We began by looking for the unintended consequences of a successful mobile app, expecting to find some best practices in experience design, middleware APIs, server deployments, app development, and organizational alignment. We found those things and captured them in the report. But we also found something more important: a new ability to empower customers, employees, and partners with context-rich apps and smart products to help them decide and act immediately in their moments of need.
The rumor circulating for the past few weeks has now been confirmed: Oracle is buying Taleo, a global talent management vendor, for $1.9 billion. This is just another — albeit important — acquisition in the strategic talent management space. All companies must have core HR systems in place, but now it’s equally important to look at the strategic part of HR: the performance, succession, career development, and learning components as a layer resting on top of the core. Companies want to retain, develop, and reward their employees and need these applications in place for efficiency and effectiveness.
With this acquisition, Oracle gets a vendor with these talent management components in a pure SaaS deployment model, which provides ultimate flexibility. However, the offerings in the suite are not equally robust. Taleo is known for its recruiting app; to become a suite vendor, it added performance, which has gotten mixed reviews, and learning, which is not best in its class. Learn.com, the vendor Taleo acquired for learning, works OK for the midmarket, but its functionality does not hold up well for large global and enterprise customers.
Oracle can’t buck the SaaS tide any more. SaaS is the preferred deployment model for talent management, and the large ERP vendors like SAP (finalizing its acquisition of SuccessFactors) and Oracle are now joining the movement. Oracle offers Fusion, but a lot of work still needs to be done to develop this into a full SaaS talent suite. Once this deal closes, watch and see how Oracle positions the Taleo offerings with Fusion Talent Management.
It seems everyone’s obsessed with Facebook’s IPO right now. And while CMOs are beginning to understand the possibilities of Facebook, and other social technologies, to connect and engage with customers, many CIOs remain unclear on the value of Facebook.

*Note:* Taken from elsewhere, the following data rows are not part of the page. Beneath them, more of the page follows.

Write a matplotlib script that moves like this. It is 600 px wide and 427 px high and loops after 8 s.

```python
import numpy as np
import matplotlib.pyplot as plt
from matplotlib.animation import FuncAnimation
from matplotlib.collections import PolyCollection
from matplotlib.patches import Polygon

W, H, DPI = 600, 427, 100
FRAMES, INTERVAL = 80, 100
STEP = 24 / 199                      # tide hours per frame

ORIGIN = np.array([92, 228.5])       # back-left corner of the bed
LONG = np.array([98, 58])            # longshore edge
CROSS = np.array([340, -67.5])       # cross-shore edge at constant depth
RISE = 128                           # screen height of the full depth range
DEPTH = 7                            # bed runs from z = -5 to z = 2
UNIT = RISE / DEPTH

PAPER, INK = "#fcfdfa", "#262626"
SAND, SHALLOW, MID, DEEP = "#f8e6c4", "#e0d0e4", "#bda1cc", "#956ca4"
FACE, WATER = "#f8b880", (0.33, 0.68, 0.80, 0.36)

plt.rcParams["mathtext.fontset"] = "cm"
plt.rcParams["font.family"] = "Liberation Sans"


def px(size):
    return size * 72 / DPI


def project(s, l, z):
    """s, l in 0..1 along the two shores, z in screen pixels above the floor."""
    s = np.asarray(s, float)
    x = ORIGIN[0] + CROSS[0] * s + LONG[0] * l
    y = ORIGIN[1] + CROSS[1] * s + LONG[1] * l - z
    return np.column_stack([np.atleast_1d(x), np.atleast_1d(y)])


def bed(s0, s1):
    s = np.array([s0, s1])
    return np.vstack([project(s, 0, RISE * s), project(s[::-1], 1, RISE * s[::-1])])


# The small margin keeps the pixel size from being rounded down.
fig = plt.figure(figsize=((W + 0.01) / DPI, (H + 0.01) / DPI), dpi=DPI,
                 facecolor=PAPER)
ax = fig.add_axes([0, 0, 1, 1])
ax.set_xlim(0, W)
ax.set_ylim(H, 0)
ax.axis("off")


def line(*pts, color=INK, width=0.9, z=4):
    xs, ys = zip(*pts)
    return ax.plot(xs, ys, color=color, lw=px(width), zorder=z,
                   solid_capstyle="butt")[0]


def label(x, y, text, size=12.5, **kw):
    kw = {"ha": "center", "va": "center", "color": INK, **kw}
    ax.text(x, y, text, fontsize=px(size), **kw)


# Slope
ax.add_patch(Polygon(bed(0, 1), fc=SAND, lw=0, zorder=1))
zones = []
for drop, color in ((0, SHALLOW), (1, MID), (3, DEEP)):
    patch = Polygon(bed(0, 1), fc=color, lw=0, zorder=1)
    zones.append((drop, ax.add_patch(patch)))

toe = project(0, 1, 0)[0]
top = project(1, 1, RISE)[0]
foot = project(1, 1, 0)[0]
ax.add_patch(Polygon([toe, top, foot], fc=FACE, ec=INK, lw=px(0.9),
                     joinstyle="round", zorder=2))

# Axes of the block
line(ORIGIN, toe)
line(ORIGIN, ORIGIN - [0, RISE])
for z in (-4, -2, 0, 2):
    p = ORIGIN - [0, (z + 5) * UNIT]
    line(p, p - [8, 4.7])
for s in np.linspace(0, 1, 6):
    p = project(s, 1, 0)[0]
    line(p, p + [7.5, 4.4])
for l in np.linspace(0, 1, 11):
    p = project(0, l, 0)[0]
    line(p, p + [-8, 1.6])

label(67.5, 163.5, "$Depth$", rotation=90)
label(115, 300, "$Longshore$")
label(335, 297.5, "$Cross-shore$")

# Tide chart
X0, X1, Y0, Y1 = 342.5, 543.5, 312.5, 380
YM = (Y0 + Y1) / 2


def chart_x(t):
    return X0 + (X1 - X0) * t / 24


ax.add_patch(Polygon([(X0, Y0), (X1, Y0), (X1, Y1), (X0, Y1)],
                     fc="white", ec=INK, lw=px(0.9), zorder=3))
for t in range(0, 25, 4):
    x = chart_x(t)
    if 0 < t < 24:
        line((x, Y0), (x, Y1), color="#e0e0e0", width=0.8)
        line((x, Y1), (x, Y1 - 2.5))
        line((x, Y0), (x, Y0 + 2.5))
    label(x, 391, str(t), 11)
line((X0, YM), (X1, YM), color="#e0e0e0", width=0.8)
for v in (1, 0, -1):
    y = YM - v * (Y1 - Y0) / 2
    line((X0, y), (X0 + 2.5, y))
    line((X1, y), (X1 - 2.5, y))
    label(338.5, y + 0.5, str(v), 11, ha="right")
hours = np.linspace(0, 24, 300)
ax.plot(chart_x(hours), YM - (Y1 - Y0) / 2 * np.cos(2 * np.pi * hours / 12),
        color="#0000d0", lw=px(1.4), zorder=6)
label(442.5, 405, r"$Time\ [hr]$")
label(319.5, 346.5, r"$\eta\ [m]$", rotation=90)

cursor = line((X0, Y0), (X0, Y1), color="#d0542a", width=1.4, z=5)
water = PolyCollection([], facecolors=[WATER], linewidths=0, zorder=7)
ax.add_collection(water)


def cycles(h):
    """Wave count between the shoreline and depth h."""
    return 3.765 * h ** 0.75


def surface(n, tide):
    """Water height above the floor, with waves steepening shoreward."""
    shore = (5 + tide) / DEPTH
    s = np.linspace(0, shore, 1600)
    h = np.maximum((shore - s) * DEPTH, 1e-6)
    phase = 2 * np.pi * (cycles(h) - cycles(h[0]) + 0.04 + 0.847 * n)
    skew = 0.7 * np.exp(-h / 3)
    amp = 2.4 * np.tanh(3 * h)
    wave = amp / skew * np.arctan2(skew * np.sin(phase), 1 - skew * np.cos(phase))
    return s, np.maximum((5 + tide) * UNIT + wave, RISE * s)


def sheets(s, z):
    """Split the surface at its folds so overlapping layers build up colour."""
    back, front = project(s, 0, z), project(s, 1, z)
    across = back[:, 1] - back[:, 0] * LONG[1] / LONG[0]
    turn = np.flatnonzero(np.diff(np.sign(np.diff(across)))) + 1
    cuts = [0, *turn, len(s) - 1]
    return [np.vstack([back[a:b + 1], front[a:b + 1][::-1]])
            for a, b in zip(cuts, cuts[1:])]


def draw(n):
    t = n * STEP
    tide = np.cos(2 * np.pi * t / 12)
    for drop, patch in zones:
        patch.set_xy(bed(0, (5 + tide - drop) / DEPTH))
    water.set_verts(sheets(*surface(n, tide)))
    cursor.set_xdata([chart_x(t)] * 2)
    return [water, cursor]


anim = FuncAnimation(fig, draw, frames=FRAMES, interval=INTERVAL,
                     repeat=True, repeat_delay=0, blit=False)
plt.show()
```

A question many business executives ask is this: “What’s the value of having someone like your page?”
On its own, maybe not much. But the true potential lies in the ability to collect insights about the people who like brands, products or services – be it your own or someone else’s.
For example, the chart below shows the percentage of consumers by age group who have “liked” Pepsi or Coca-Cola. These data suggest Coca-Cola is significantly more popular with 17-28 year olds than Pepsi, while Pepsi appears more popular with the 36-70 crowd. I pulled these data points directly from the Facebook likes of each of the brand pages using a free consumer tool from MicroStrategy called Wisdom. Using this tool I can even tell that Coca-Cola fans are likely to also enjoy the odd Oreo cookie and bag of Pringles.

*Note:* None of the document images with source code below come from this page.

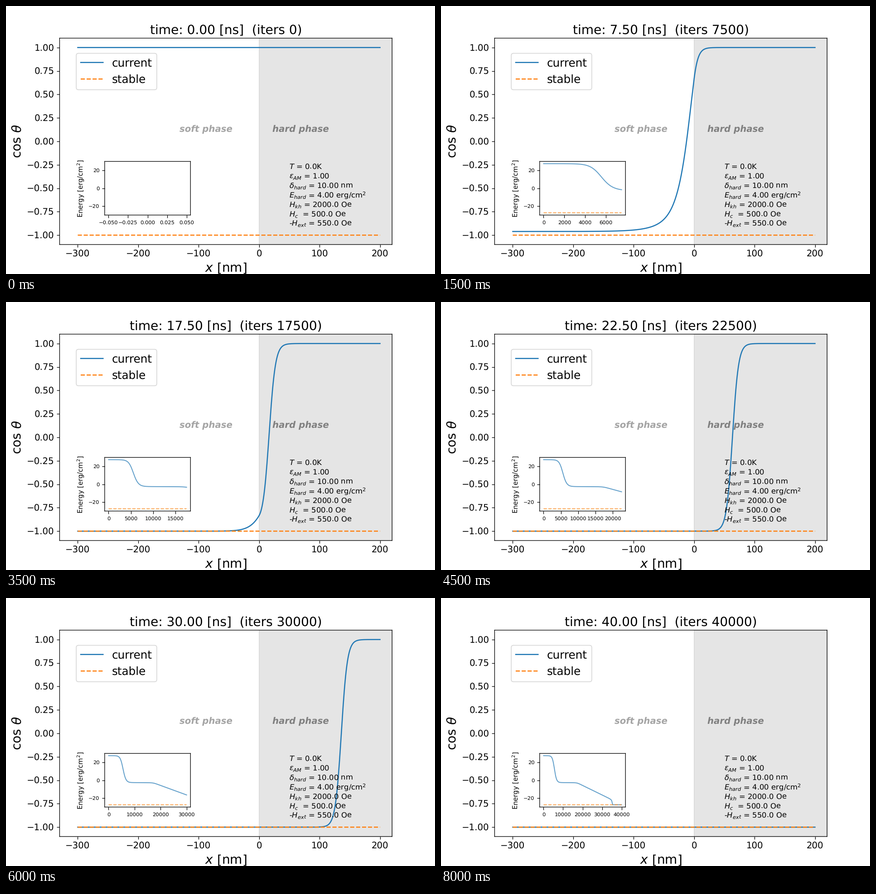
Animation of 947 by 592 pixels, one loop 8.5 s. Source, as a matplotlib script:

```python
import matplotlib.pyplot as plt
import numpy as np
from matplotlib.animation import FuncAnimation

W, H, DPI = 947, 592, 118.4
FRAMES, INTERVAL = 17, 500
STEPS, SAMPLE = 2500, 100        # iterations per frame, per energy sample

# Material: fields in Oe, lengths in nm, one iteration is 1 ps
H_HARD, H_EXT, DELTA = 2000.0, 550.0, 10.0
RATE = 1.76e-6                   # damping * gyromagnetic ratio * time step
EXCHANGE = H_HARD * DELTA ** 2
E_EXCH, E_ANIS, E_ZEEMAN = 10.0, 0.1, 0.055   # erg/cm^2 per nm

# Keep lines and glyphs at their fractional positions and widths
plt.rcParams["path.snap"] = False
plt.rcParams["text.hinting"] = "none"

x = np.linspace(-300, 200, 501)
hard = np.heaviside(x, 0.5)


def energy(theta):
    bulk = E_ANIS * hard * np.sin(theta) ** 2 + E_ZEEMAN * np.cos(theta)
    cells = (bulk[1:] + bulk[:-1]) / 2
    return np.sum(E_EXCH * np.diff(theta) ** 2 + cells)


def simulate():
    """Relax the spin angle; return a profile per frame and the energy samples."""
    theta = np.full(x.size, 0.01)
    padded = np.empty(x.size + 2)
    anisotropy = RATE * H_HARD * hard
    diffusion, drive = RATE * EXCHANGE, RATE * H_EXT
    profiles, energies = [], []
    total = STEPS * (FRAMES - 1)
    for i in range(total + 1):
        if i % SAMPLE == 0:
            energies.append(energy(theta))
            if i % STEPS == 0:
                profiles.append(np.cos(theta))
        padded[1:-1] = theta
        padded[0], padded[-1] = theta[0], theta[-1]
        bend = padded[2:] - 2 * theta + padded[:-2]
        theta = (theta + diffusion * bend
                 + np.sin(theta) * (drive - anisotropy * np.cos(theta)))
    return profiles, np.array(energies)


profiles, energies = simulate()
iters = np.arange(energies.size) * SAMPLE

fig = plt.figure(figsize=((W + 0.01) / DPI, (H + 0.01) / DPI), dpi=DPI)
ax = fig.add_subplot()
ax.axvspan(0, 220, color="gray", alpha=0.2)
current, = ax.plot(x, profiles[0], label="current")
ax.plot(x, np.full(x.size, -1.0), "--", label="stable")
ax.set_xlim(-330, 220)
ax.set_ylim(-1.1, 1.1)
ax.tick_params(labelsize=12)
ax.set_xlabel("$x$ [nm]", fontsize=17)
ax.set_ylabel(r"cos $\theta$", fontsize=17)
title = ax.set_title("", fontsize=17)
ax.legend(loc=(0.05, 0.75), fontsize=15)

phase_font = dict(fontsize=12, style="italic", weight="bold")
ax.text(-132, 0.1, "soft phase", color="#a5a5a5", **phase_font)
ax.text(22, 0.1, "hard phase", color="gray", **phase_font)

notes = [
    "$T$ = 0.0K",
    r"$\varepsilon_{AM}$ = 1.00",
    r"$\delta_{hard}$ = 10.00 nm",
    "$E_{hard}$ = 4.00 erg/cm$^2$",
    "$H_{kh}$ = 2000.0 Oe",
    "$H_{c}$  = 500.0 Oe",
    "-$H_{ext}$ = 550.0 Oe",
]
for row, note in enumerate(notes):
    ax.text(50, -0.3 - 0.1 * row, note, fontsize=10)

inset = fig.add_axes([0.23, 0.22, 0.2, 0.2])
inset.tick_params(labelsize=7)
inset.set_ylabel("Energy [erg/cm$^2$]", fontsize=9)
inset.set_ylim(-30, 30)
trace, = inset.plot([], [], lw=1.2, alpha=0.7)
floor, = inset.plot([], [], "--", lw=1.2, alpha=0.7)


def update(frame):
    now = frame * STEPS
    count = now // SAMPLE + 1
    current.set_ydata(profiles[frame])
    title.set_text(f"time: {now / 1000:.2f} [ns]  (iters {now})")
    trace.set_data(iters[:count], energies[:count])
    floor.set_data([0, now], [-27.5, -27.5])
    margin = 0.05 * now or 0.055
    inset.set_xlim(-margin, now + margin)
    return current, title, trace, floor


anim = FuncAnimation(fig, update, frames=FRAMES, interval=INTERVAL,
                     init_func=lambda: update(0), repeat=True, repeat_delay=0)
plt.show()
```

I've been testing the MacBook Air for five months now. I use it for work and for home. At work, I run our corporate image Windows XP with the attendant applications and security software in a Parallels virtual machine. At home, I run the Mac side. After a few hiccups with the security software going haywire in our corporate image (thanks to the Parallels support team and to our own IT client and network security team for help), it's been a great experience.

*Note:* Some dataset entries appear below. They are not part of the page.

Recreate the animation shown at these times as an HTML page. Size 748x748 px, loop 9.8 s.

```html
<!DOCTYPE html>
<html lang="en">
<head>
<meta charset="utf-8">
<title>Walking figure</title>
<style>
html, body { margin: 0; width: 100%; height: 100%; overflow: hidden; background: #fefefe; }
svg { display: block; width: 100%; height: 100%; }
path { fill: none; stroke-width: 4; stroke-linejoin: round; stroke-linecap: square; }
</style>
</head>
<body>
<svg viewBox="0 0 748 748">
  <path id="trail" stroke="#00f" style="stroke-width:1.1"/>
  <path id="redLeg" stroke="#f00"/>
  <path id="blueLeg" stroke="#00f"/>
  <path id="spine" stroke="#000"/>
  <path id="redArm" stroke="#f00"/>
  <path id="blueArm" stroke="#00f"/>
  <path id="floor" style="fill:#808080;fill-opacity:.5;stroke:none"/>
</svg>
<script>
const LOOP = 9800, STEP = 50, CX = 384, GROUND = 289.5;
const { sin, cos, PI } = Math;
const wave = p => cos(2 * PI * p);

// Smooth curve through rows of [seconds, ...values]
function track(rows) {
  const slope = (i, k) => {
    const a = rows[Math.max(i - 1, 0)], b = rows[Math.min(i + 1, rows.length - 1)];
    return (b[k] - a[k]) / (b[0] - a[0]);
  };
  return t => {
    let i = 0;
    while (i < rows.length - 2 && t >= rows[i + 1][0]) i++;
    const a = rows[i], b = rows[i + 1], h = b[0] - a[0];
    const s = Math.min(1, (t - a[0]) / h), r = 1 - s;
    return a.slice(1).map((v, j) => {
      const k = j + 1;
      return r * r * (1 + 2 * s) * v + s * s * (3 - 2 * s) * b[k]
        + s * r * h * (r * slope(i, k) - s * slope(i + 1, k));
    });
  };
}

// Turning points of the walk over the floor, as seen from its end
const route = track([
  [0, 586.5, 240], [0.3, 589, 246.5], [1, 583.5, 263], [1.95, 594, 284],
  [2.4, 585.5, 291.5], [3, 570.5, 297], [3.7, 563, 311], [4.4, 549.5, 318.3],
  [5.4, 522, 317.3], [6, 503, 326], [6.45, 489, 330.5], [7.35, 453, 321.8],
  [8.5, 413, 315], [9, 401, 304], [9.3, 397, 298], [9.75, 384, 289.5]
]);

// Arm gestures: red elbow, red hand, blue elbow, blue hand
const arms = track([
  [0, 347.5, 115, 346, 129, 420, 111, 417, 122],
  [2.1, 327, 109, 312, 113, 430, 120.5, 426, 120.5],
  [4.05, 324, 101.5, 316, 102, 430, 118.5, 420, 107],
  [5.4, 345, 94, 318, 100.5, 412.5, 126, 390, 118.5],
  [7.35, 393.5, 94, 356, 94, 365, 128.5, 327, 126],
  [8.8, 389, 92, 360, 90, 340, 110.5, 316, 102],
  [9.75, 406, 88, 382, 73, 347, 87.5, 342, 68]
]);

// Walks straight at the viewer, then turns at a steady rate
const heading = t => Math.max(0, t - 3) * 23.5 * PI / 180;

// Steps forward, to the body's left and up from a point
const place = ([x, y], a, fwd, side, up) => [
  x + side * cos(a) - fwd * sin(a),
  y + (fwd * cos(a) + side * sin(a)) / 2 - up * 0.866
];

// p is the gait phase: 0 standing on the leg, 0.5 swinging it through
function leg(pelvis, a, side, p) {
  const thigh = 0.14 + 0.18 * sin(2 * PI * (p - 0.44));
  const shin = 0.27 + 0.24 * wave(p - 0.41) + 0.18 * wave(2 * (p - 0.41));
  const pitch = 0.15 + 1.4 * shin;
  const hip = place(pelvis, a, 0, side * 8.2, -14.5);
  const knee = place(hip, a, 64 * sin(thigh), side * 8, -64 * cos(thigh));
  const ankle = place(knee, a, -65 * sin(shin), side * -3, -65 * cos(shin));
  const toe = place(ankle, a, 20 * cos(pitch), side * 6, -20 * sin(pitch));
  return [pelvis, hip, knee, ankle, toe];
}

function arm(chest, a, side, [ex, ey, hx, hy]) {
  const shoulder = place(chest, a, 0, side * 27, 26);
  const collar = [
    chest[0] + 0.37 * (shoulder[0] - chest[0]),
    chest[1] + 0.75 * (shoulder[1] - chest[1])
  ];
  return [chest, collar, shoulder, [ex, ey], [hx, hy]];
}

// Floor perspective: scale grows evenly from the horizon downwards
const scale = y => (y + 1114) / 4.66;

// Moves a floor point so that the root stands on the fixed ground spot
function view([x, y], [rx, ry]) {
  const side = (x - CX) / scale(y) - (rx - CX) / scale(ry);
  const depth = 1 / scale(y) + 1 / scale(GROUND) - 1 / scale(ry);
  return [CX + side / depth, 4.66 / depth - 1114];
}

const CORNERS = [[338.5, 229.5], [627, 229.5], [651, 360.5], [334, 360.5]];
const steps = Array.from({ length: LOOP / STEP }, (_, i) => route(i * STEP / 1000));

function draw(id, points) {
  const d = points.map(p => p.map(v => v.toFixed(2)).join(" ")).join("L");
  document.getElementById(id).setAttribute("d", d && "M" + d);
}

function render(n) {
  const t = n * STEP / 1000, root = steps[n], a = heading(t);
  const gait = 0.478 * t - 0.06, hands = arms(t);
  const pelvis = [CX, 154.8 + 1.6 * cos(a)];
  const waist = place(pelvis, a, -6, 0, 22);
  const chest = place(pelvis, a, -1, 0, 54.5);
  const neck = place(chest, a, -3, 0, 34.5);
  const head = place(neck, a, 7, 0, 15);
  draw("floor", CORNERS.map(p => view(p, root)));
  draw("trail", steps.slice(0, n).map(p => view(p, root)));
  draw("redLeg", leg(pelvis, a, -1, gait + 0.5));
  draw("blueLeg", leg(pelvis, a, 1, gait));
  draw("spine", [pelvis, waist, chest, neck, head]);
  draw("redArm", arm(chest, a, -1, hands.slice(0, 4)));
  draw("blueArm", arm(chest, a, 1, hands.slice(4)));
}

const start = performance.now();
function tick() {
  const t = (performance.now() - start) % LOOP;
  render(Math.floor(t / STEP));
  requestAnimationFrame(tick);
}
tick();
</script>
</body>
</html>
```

But I do need to describe my experience with this travel-friendly, totally modern, and practical combination of hardware and software. I'll then also point out some things that are still challenging in using the MacBook Air in a Windows-centric business world. First, the experience in four bullets: